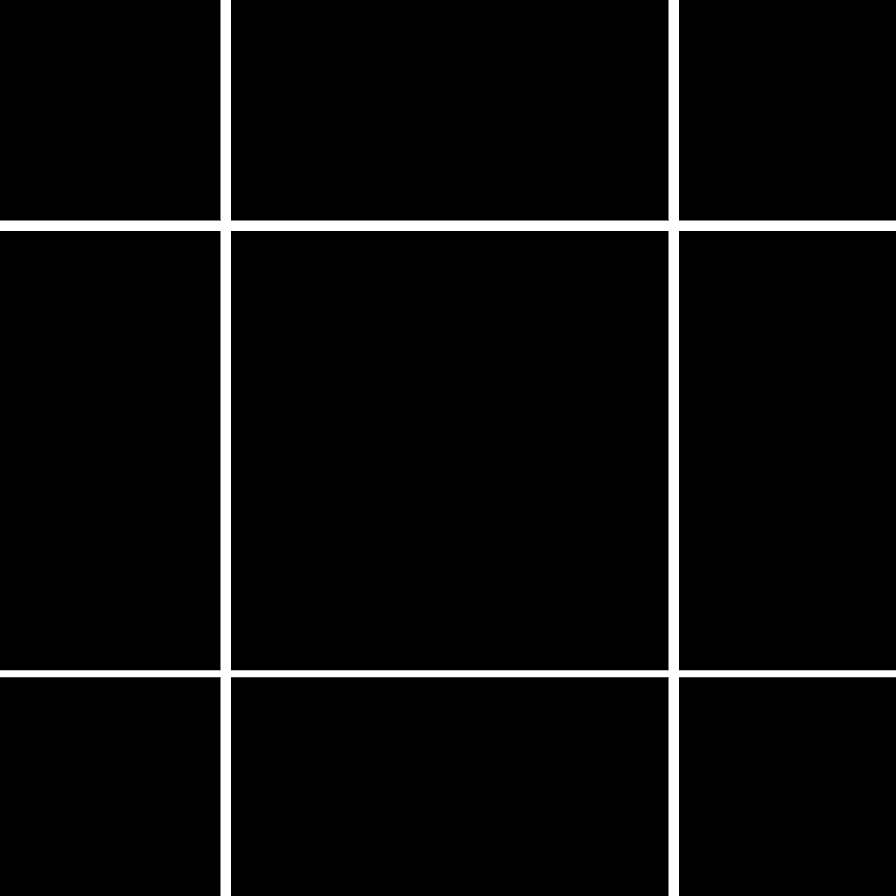
Write a Shadertoy shader that draws this pattern.

```glsl
// White grid lines crossing on a black field, the lowest line thinner.

// Coverage of a straight band, smoothed over one pixel
float band(float position, float center, float halfWidth, float pixel) {
    return clamp(0.5 + (halfWidth - abs(position - center)) / pixel, 0.0, 1.0);
}

void mainImage(out vec4 fragColor, in vec2 fragCoord) {
    vec2 uv = fragCoord / iResolution.xy;
    vec2 pixel = 1.0 / iResolution.xy;
    float lines = 0.0;

    // Two columns and two rows, half a canvas apart
    for (int i = 0; i < 2; i++) {
        float offset = 0.5 * float(i);
        float rowHalfWidth = i == 0 ? 2.0 / 512.0 : 3.0 / 512.0;
        lines = max(lines, band(uv.x, 129.0 / 512.0 + offset, 3.0 / 512.0, pixel.x));
        lines = max(lines, band(uv.y, 127.0 / 512.0 + offset, rowHalfWidth, pixel.y));
    }

    fragColor = vec4(vec3(lines), 1.0);
}
```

◆ TASK INSTRUCTIONS: Everything in the listing above, apart from its pictures, must be repeated exactly.

◆ RESPONSE:
Write a Shadertoy shader that draws this pattern.

```glsl
// White grid lines crossing on a black field, the lowest line thinner.

// Coverage of a straight band, smoothed over one pixel
float band(float position, float center, float halfWidth, float pixel) {
    return clamp(0.5 + (halfWidth - abs(position - center)) / pixel, 0.0, 1.0);
}

void mainImage(out vec4 fragColor, in vec2 fragCoord) {
    vec2 uv = fragCoord / iResolution.xy;
    vec2 pixel = 1.0 / iResolution.xy;
    float lines = 0.0;

    // Two columns and two rows, half a canvas apart
    for (int i = 0; i < 2; i++) {
        float offset = 0.5 * float(i);
        float rowHalfWidth = i == 0 ? 2.0 / 512.0 : 3.0 / 512.0;
        lines = max(lines, band(uv.x, 129.0 / 512.0 + offset, 3.0 / 512.0, pixel.x));
        lines = max(lines, band(uv.y, 127.0 / 512.0 + offset, rowHalfWidth, pixel.y));
    }

    fragColor = vec4(vec3(lines), 1.0);
}
```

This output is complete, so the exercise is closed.